>>>>>

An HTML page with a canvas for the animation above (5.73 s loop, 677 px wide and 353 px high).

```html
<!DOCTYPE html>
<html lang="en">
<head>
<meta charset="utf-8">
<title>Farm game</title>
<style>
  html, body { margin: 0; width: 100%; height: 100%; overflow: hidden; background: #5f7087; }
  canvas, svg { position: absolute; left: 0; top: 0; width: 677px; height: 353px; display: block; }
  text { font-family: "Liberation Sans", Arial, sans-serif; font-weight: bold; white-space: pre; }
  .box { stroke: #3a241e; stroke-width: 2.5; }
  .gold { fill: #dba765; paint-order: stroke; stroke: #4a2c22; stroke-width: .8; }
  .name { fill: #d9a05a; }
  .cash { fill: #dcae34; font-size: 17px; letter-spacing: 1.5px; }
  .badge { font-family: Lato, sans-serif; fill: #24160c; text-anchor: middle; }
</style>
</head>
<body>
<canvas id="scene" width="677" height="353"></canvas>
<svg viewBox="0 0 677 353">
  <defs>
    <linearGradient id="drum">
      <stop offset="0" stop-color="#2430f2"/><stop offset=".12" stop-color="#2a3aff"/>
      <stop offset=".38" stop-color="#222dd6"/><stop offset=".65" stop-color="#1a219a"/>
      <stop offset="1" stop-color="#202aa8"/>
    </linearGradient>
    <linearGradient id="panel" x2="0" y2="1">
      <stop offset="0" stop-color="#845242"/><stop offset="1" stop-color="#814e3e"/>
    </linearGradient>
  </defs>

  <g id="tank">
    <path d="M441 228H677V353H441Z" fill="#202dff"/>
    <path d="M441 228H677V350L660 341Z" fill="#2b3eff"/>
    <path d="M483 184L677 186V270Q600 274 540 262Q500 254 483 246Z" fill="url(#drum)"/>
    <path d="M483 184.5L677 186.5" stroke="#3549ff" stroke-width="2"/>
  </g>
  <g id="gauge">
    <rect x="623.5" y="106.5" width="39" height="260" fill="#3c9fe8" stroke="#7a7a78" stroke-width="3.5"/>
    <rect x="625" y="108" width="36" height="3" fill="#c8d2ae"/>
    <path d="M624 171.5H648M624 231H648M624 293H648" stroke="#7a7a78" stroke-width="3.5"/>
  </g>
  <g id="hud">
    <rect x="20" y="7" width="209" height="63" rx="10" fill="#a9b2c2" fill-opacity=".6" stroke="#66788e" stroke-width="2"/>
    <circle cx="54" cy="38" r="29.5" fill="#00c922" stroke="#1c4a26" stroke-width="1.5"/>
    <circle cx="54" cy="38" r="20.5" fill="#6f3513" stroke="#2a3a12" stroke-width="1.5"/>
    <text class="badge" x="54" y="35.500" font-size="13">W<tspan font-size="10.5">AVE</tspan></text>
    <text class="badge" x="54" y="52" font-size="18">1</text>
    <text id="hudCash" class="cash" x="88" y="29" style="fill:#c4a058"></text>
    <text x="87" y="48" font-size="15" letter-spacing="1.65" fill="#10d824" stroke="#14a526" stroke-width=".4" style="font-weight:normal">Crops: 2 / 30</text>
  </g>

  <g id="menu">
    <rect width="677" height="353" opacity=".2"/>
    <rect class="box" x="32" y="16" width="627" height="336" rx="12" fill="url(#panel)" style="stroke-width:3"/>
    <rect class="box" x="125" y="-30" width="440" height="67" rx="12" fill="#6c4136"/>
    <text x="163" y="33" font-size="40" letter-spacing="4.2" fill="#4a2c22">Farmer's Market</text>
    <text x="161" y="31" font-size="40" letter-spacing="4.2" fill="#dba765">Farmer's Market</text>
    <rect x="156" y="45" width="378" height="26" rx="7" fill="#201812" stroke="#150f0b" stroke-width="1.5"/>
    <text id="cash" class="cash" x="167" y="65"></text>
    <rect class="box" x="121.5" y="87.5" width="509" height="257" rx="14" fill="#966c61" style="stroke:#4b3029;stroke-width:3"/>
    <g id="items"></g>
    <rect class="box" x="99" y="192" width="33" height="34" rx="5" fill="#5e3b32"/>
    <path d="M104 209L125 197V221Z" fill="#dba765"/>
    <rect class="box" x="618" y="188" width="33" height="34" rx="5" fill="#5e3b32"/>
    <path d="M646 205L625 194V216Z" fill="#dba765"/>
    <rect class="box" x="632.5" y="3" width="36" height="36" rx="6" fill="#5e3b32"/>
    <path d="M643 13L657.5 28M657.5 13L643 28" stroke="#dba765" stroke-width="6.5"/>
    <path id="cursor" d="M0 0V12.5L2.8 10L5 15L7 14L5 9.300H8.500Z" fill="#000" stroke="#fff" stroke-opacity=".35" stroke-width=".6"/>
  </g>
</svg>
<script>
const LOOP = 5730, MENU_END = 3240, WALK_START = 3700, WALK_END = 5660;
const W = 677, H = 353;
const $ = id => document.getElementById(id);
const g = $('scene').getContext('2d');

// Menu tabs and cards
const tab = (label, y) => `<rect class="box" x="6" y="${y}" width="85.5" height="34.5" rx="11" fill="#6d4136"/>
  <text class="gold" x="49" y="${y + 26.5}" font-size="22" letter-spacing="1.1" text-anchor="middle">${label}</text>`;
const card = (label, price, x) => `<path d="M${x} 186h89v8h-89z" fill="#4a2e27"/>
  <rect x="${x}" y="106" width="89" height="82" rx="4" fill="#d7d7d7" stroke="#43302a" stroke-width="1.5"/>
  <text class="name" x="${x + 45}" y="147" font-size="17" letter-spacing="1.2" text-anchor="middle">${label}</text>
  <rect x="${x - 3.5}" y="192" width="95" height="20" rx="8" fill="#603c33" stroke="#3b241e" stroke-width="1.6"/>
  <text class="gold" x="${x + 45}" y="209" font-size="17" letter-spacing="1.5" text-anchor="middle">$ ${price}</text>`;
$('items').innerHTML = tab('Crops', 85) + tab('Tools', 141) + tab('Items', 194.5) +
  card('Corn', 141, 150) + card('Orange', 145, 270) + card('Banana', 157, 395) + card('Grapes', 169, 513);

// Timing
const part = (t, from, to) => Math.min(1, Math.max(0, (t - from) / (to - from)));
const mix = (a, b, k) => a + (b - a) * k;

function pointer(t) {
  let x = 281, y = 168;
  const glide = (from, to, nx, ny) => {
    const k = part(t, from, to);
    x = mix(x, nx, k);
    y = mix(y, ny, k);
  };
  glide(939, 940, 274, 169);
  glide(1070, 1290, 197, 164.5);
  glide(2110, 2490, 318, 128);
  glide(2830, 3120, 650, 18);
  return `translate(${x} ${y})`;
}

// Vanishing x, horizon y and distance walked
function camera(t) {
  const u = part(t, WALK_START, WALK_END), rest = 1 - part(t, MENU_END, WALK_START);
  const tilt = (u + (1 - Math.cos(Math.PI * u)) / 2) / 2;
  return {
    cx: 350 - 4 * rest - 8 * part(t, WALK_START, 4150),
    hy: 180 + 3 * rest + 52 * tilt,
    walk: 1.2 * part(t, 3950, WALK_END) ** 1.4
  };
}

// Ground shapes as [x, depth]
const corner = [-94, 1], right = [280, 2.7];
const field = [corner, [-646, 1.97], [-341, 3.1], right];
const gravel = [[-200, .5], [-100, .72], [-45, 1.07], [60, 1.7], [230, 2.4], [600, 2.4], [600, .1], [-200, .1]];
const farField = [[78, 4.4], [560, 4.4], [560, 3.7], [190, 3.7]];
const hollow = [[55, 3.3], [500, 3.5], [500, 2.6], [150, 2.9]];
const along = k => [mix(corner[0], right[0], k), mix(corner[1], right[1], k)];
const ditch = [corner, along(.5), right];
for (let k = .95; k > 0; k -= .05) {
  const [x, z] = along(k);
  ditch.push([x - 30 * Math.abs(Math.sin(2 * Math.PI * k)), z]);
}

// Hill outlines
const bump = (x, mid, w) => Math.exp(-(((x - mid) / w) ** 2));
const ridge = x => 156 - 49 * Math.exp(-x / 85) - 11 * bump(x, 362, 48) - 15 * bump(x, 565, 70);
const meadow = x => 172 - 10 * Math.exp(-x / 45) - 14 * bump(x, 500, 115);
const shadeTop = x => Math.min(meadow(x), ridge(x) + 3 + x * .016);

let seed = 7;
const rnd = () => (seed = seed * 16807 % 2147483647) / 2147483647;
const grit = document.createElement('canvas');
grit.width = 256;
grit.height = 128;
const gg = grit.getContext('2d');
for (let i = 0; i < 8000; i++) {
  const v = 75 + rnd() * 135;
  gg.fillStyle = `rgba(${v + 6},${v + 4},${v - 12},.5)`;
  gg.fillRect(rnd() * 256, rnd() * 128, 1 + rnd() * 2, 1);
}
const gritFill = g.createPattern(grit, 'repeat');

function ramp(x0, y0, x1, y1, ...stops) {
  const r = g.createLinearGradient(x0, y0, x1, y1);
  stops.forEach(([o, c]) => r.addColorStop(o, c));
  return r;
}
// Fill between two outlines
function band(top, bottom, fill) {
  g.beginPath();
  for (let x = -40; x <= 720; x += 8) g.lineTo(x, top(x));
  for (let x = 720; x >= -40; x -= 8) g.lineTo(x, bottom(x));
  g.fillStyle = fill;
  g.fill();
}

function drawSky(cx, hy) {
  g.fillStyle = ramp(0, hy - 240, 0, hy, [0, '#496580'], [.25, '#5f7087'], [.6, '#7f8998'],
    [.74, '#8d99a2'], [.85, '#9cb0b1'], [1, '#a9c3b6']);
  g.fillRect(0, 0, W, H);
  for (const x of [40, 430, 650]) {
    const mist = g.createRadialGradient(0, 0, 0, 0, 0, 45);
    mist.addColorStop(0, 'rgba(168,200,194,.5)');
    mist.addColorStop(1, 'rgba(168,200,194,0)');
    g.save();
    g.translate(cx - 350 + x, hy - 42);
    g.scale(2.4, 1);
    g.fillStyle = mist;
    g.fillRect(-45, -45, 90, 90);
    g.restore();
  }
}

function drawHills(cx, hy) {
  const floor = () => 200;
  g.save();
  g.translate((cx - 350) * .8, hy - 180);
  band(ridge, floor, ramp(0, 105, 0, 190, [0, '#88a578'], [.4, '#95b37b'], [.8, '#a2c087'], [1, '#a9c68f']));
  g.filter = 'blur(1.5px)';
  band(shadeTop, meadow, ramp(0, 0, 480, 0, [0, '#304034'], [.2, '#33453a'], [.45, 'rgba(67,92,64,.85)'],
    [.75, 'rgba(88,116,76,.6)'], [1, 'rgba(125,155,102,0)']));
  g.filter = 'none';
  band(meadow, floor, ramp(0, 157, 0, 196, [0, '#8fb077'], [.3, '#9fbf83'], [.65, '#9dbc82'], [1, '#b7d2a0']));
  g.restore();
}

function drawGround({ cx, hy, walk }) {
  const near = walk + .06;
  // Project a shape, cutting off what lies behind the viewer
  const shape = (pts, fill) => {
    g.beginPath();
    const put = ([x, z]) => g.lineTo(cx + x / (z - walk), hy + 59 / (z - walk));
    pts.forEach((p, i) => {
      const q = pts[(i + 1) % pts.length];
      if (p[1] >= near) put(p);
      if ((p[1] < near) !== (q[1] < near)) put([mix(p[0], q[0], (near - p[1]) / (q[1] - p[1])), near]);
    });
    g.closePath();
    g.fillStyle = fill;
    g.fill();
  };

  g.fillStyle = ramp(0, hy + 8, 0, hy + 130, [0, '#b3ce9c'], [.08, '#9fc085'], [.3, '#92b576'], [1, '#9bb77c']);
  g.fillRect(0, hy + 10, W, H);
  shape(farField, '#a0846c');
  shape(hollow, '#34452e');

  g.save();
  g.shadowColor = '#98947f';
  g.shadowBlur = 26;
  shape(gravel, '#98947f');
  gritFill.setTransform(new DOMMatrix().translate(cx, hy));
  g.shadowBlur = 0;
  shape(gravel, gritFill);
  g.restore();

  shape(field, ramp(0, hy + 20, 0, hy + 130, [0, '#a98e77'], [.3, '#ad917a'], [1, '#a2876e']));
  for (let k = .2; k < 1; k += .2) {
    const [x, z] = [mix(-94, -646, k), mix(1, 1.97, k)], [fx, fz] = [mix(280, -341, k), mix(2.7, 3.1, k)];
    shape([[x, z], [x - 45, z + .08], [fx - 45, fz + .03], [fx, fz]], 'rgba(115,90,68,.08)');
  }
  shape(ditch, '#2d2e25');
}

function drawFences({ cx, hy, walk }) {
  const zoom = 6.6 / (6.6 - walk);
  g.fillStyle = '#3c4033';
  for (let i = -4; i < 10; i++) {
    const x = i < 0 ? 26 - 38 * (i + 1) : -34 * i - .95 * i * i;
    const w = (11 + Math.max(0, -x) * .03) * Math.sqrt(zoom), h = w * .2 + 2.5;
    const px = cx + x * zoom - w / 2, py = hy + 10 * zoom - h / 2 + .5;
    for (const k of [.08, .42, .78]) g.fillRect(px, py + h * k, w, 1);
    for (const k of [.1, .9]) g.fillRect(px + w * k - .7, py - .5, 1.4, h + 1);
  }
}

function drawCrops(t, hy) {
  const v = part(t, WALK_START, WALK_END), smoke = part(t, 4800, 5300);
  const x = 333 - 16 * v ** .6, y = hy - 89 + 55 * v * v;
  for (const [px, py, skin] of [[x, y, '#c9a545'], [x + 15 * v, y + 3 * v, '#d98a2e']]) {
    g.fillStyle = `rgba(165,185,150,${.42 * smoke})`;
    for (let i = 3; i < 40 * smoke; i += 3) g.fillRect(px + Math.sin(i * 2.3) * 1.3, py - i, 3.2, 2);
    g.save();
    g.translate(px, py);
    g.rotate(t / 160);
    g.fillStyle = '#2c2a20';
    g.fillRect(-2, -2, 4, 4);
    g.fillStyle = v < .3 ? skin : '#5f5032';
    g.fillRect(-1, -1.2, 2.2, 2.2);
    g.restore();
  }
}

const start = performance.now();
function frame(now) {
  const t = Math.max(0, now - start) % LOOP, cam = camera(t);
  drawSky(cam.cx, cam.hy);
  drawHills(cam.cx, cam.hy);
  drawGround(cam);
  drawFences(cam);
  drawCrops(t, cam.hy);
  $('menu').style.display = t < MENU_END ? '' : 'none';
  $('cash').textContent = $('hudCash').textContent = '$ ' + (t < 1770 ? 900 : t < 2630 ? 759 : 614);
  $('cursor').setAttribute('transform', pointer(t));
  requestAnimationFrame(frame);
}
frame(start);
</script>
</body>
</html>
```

<<<<<

## Problem statement
Select all lines in the listing that include the word "farField".

## Task output
const farField = [[78, 4.4], [560, 4.4], [560, 3.7], [190, 3.7]];
  shape(farField, '#a0846c');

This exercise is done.